No one knows when the first humans ventured into this, arid, precipitous world or when they discovered the "water that burns" a mixture of natural gas and water issuing from rocks near what is now the village of Muktinath. When lighted the Muktinath springs send a blue flame rippling over water, rock, and earth a miracle of profound religious significance for both Hindus and Buddhists. Today the "eternal" flame burns in a small recess under the alter of the Jwala Mai Temple and Muktinath has become a sacred pilgrimage site, a meeting place for people of both faiths who come here to worship and seek a better life in their next incarnation.
Muktinath is also a meeting place for trekkers on the Annapurna circuit. Some, like ourselves, were resting after crossing Thorong La the previous day. Others, doing the circuit in reverse, had paused to acclimatize before starting their ascent. We got space in the Muktinath guesthouse and our room, with its earth floor and walls, was a welcome luxury after the previous sleepless night at Thorong Phedi. Before setting out to explore the town we checked in with Lama and found him in an adjacent courtyard with a bunch of other guides and porters, engrossed in a riotous card game punctuated by cheers, groans, and reckless gambling.
We left them, hoping their meager earnings were not squandered before the trek was even finished, and strolled up to one of the temples where a priest ushered us into the dim, candle-lit, interior. Both Hindus and Buddhists come here to worship directly to their own gods, and there are many to choose from. Brahma and Buddha are each represented in a thousand different incarnations.
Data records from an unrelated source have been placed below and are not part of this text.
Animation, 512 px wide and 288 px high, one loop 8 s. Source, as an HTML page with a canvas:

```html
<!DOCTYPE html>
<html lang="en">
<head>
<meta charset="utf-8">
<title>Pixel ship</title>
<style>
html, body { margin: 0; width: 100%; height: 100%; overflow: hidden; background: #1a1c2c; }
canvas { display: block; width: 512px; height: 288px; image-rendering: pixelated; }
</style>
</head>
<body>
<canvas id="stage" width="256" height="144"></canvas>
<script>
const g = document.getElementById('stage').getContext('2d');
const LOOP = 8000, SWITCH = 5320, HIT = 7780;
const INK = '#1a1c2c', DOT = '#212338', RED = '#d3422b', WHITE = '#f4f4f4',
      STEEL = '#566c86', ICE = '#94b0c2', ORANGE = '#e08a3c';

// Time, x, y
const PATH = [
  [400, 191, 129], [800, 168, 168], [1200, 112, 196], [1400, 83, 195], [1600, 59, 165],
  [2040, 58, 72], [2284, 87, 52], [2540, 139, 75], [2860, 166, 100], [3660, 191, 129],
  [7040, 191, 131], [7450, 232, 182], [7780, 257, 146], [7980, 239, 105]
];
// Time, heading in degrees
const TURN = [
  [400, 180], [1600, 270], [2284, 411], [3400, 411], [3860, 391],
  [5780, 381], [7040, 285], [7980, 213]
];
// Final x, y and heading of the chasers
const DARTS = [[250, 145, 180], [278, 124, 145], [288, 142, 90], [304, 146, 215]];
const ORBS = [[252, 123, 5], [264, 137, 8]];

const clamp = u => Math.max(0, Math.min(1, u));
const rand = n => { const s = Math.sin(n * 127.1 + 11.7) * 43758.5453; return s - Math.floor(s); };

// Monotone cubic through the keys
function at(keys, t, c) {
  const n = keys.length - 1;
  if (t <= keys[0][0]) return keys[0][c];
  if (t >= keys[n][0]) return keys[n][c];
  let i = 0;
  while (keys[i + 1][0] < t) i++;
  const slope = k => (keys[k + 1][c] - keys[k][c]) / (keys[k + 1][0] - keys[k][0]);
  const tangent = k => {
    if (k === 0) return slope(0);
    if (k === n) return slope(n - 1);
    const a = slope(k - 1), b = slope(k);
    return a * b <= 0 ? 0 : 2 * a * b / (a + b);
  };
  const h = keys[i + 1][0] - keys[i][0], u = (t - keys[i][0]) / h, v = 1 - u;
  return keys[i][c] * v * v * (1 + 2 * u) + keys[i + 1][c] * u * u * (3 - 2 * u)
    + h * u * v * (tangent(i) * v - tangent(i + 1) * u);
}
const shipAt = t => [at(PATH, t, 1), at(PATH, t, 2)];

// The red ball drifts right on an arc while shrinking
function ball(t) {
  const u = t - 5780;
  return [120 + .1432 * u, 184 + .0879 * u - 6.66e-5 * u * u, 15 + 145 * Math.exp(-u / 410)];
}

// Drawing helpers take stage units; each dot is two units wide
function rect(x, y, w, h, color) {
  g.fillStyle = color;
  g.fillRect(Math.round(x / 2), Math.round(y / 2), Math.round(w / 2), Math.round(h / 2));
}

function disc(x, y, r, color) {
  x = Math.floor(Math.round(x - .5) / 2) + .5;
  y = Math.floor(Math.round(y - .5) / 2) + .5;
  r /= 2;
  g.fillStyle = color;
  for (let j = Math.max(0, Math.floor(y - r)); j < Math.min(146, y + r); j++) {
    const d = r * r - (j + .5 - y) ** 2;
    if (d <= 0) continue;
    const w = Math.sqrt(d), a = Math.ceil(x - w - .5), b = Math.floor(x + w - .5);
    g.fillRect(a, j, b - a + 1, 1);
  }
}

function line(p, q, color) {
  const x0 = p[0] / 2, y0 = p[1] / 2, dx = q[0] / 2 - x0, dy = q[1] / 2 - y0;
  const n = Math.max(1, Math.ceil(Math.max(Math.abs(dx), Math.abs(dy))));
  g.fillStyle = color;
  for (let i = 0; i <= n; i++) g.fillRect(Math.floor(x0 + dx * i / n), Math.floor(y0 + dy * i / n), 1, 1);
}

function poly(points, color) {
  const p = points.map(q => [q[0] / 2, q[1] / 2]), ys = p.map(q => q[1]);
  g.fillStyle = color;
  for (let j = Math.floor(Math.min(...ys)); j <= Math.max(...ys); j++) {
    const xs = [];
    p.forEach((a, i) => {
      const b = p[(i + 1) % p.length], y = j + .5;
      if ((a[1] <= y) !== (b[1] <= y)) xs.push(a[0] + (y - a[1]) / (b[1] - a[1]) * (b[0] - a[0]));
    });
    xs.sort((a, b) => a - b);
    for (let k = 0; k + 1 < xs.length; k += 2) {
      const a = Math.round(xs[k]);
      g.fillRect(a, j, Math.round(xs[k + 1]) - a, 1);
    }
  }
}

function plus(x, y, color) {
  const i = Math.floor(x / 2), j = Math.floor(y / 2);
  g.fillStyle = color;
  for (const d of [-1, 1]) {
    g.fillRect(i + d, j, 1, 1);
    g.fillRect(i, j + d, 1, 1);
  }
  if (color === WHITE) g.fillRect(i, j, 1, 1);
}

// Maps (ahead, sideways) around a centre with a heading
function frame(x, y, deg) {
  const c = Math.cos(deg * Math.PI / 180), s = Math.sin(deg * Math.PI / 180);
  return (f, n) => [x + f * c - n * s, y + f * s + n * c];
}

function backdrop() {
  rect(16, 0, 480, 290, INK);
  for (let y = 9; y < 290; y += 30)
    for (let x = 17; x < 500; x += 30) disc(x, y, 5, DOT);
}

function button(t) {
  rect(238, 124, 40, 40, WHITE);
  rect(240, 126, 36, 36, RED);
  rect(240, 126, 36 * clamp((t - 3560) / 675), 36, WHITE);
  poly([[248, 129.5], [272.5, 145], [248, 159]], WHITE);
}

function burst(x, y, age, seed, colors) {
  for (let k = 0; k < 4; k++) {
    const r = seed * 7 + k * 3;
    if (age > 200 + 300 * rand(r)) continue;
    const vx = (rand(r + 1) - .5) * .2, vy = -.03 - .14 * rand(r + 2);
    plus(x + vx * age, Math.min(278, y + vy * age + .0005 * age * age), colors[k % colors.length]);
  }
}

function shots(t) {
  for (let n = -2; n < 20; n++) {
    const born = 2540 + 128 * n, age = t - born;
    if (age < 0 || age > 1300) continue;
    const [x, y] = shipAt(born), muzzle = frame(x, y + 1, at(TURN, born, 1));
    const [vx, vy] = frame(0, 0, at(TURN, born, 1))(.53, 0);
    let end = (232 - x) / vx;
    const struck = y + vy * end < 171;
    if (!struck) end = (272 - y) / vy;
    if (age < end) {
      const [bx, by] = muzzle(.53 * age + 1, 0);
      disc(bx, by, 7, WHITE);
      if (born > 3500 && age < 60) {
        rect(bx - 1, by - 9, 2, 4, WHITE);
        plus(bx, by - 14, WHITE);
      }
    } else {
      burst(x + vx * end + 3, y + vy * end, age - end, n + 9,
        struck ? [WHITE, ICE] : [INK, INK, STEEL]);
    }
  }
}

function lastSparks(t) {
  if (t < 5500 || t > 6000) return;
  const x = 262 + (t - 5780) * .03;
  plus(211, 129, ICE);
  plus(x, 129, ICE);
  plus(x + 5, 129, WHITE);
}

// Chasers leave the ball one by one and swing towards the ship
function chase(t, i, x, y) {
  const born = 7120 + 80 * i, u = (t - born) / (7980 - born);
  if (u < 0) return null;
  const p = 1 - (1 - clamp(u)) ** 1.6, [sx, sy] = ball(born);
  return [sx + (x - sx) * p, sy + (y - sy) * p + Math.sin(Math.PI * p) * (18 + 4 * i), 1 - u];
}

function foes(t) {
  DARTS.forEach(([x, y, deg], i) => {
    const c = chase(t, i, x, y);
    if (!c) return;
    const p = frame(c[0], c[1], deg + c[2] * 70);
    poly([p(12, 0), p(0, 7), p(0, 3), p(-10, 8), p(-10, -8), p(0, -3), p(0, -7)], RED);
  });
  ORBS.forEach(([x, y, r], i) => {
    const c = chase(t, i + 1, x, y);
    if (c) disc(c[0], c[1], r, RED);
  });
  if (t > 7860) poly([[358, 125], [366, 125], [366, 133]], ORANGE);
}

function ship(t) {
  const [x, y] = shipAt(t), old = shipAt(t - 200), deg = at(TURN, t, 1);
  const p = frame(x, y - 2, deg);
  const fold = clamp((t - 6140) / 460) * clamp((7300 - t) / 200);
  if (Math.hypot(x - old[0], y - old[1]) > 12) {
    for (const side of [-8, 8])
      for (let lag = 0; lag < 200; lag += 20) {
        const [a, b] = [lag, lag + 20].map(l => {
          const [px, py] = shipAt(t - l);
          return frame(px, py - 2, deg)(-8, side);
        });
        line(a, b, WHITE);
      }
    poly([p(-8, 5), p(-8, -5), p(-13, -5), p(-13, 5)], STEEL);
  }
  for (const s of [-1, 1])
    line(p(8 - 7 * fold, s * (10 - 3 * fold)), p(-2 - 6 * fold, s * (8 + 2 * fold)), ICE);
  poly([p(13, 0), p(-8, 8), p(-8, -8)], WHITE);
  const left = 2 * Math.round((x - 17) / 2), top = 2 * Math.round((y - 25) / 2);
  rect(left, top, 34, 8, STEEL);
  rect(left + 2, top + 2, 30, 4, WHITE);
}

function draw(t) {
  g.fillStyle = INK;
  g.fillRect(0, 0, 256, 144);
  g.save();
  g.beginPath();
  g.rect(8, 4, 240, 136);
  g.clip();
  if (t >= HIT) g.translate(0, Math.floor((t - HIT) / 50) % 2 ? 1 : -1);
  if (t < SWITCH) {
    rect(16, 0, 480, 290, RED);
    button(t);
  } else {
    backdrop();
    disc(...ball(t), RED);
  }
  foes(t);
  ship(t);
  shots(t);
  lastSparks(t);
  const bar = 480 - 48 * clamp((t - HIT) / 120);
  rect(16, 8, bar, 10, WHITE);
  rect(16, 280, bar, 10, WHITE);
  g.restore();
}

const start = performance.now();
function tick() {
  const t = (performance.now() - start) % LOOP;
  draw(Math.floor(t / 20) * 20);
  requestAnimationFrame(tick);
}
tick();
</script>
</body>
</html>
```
Here in Nepal the two intertwined religions cohabit and mix peacefully. In fact, Buddha is considered to be the ninth incarnation of the Hindu God, Vishnu. Interestingly, one of Vishnu's many incarnations is the "shaligram," an ammonite fossil found in rocks along the pilgrimage route to Muktinath.
Leaving Muktinath the next morning we passed a group of 12 Hindu pilgrims, some old and feeble, labouring up the trail to the temple and the end of their journey. That evening, at Morpha, Lama booked us in to what must be the cheapest and filthiest room in all of Nepal. The doorless room, furnished with a straw-covered sleeping platform, opened onto a dung-littered corral full of cows and goats. I suspect Lama's operating budget took a beating during yesterday's card game and he was out of cash, but I had no problem finding a decent room in a nearby guesthouse.